Times really do change. Today, you'd have a hard time finding a street-legal motorcycle with an engine smaller than 250cc. But through much of the '60s, the lightweight class represented a significant part of the market for the Japanese manufacturers. And this bike, Honda's CB160, was one of the machines many young riders lusted after.
Introduced in 1965, the CB160 incorporated trickle-down technology from the rest of the company's line. Honda's original offerings in this country used stamped-steel "monocoque" frames, but starting with the 250cc Hawk and 305cc Super Hawk in '61, the sport models got more modern tubular frames. With the CB160, that updated look arrived in the lightweight class.

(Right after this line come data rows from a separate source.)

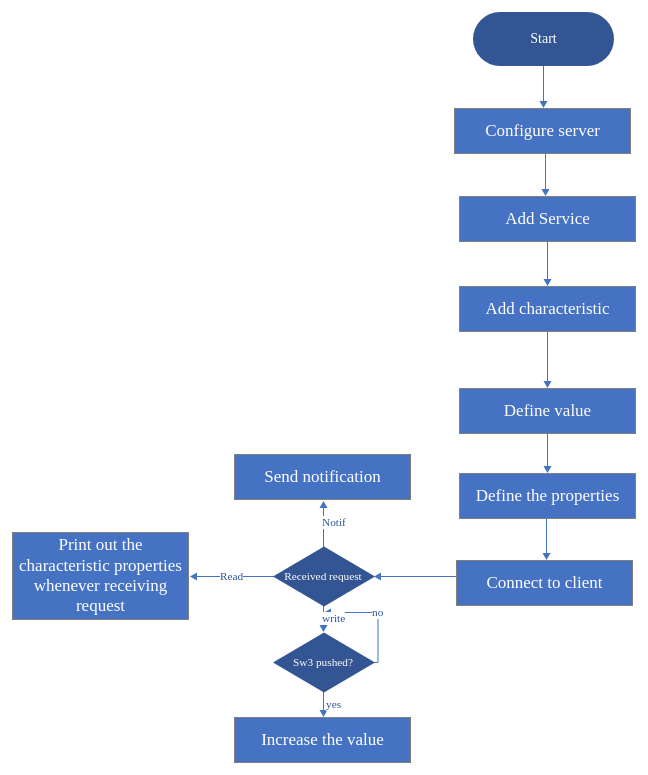
<!DOCTYPE html>
<html lang="en">
<head>
<meta charset="utf-8">
<title>Server flowchart</title>
<style>
:root {
  --paper: #ffffff;
  --step: #4672c4;
  --step-edge: #7f7f7f;
  --dark: #335593;
  --line: #4472c4;
  --label: #2f5597;
  --text: #ffffff;
}
* { box-sizing: border-box; }
html, body { margin: 0; }
body { width: 648px; height: 775px; overflow: hidden; background: var(--paper); }
.flowchart {
  position: relative;
  width: 648px;
  height: 775px;
  overflow: hidden;
  font-family: "Liberation Serif", "Times New Roman", serif;
  color: var(--text);
}
.connectors { position: absolute; left: 0; top: 0; }
.connectors .wire { fill: none; stroke: var(--line); stroke-width: 1; }
.connectors .head { fill: var(--line); }
.connectors .decision { fill: var(--dark); }
.node {
  position: absolute;
  left: var(--x);
  top: var(--y);
  display: flex;
  align-items: center;
  justify-content: center;
  text-align: center;
  white-space: nowrap;
}
.step {
  width: 177px;
  height: 46px;
  background: var(--step);
  border: 1px solid var(--step-edge);
  font-size: 17px;
  line-height: 20.4px;
}
.step.tall { height: 88px; }
.terminal {
  width: 141px;
  height: 54px;
  border-radius: 27px;
  background: var(--dark);
  font-size: 14px;
}
.question { width: 102px; height: 60px; font-size: 11.3px; }
.label {
  position: absolute;
  left: var(--x);
  top: var(--y);
  height: 13px;
  line-height: 13px;
  font-size: 11.3px;
  white-space: nowrap;
  color: var(--label);
  background: var(--paper);
}
</style>
</head>
<body>
<main class="flowchart">
  <svg class="connectors" width="648" height="775" viewBox="0 0 648 775" aria-hidden="true">
    <defs>
      <polygon id="arrow" class="head" points="0,0 -4,-7 4,-7"/>
      <polygon id="diamond" class="decision" points="0,-30 51,0 0,30 -51,0"/>
    </defs>
    <g class="wire">
      <path d="M543.5 66V102"/>
      <path d="M545.5 154V190"/>
      <path d="M547.5 242V280"/>
      <path d="M547.5 332V382"/>
      <path d="M547.5 434V467"/>
      <path d="M546.5 519V554"/>
      <path d="M456 576.5H380"/>
      <path d="M274 576.5H196"/>
      <path d="M323.5 547V507"/>
      <path d="M323.5 606V626"/>
      <path d="M323.5 692V711"/>
      <path d="M373 662.5H378V612.5H330"/>
    </g>
    <use href="#arrow" x="543.5" y="108"/>
    <use href="#arrow" x="545.5" y="196"/>
    <use href="#arrow" x="547.5" y="286"/>
    <use href="#arrow" x="547.5" y="388"/>
    <use href="#arrow" x="547.5" y="473"/>
    <use href="#arrow" x="546.5" y="560"/>
    <use href="#arrow" transform="translate(374 576.5) rotate(90)"/>
    <use href="#arrow" transform="translate(190 576.5) rotate(90)"/>
    <use href="#arrow" transform="translate(323.5 501) rotate(180)"/>
    <use href="#arrow" transform="translate(324 612.5) rotate(90)"/>
    <use href="#arrow" x="323.5" y="632"/>
    <use href="#arrow" x="323.5" y="717"/>
    <use href="#diamond" x="324" y="576.5"/>
    <use href="#diamond" x="324" y="662.5"/>
  </svg>

  <div class="node terminal" style="--x:473px;--y:12px">Start</div>
  <div class="node step" style="--x:454px;--y:108px">Configure server</div>
  <div class="node step" style="--x:459px;--y:196px">Add Service</div>
  <div class="node step" style="--x:459px;--y:286px">Add characteristic</div>
  <div class="node step" style="--x:459px;--y:388px">Define value</div>
  <div class="node step" style="--x:459px;--y:473px">Define the properties</div>
  <div class="node step" style="--x:456px;--y:560px">Connect to client</div>

  <div class="node question" style="--x:272px;--y:546px">Received request</div>
  <div class="node step" style="--x:234px;--y:454px">Send notification</div>
  <div class="node step tall" style="--x:12px;--y:532px">Print out the<br>characteristic properties<br>whenever receiving<br>request</div>
  <div class="node question" style="--x:272px;--y:632px">Sw3 pushed?</div>
  <div class="node step" style="--x:234px;--y:717px">Increase the value</div>

  <span class="label" style="--x:322px;--y:516px">Notif</span>
  <span class="label" style="--x:220px;--y:570px">Read</span>
  <span class="label" style="--x:322px;--y:612px">write</span>
  <span class="label" style="--x:372px;--y:606px">no</span>
  <span class="label" style="--x:326px;--y:698px">yes</span>
</main>
</body>
</html>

For a list price of $530, a young rider who may have started on a step-through Honda 50 or 90 got something that looked like a true motorcycle. And the 161cc single-overhead cam, four-stroke twin delivered on that promise, spinning up to 10,000 rpm and generating 16.5 horsepower—enough, the company claimed, for a top end of 75 mph. In a road test, Cycle World even dubbed the new bike a "baby Super Hawk."
Of course, the little Honda's performance wasn't going to intimidate the owners of Harley Sportsters and British twins that dominated the big-bike market. But it managed to get through the quarter-mile in a respectable 18.6 seconds, and its four-speed powerplant, featuring a four-main-bearing crank, proved remarkably tough.
Thousands of aspiring American motorcyclists marked their passage into the fraternity of "real" motorcyclists with the purchase of a CB160. And that list includes AMA member Stephen MacMinn, the owner of this 1965 CB160, previously on display in the Motorcycle Hall of Fame Museum at AMA headquarters in Pickerington, Ohio.
"The first bike I ever had was a CB160 like this one," notes MacMinn. "I got it shortly after getting out of high school in 1969. I had it six months before my parents realized I'd bought it. They weren't too pleased with the idea of motorcycles at first, but they finally relented and let me ride it.
"I bought this one in 1991 in nearly original condition, and it's a rider," he adds, "I put at least a few hundred miles on it every year."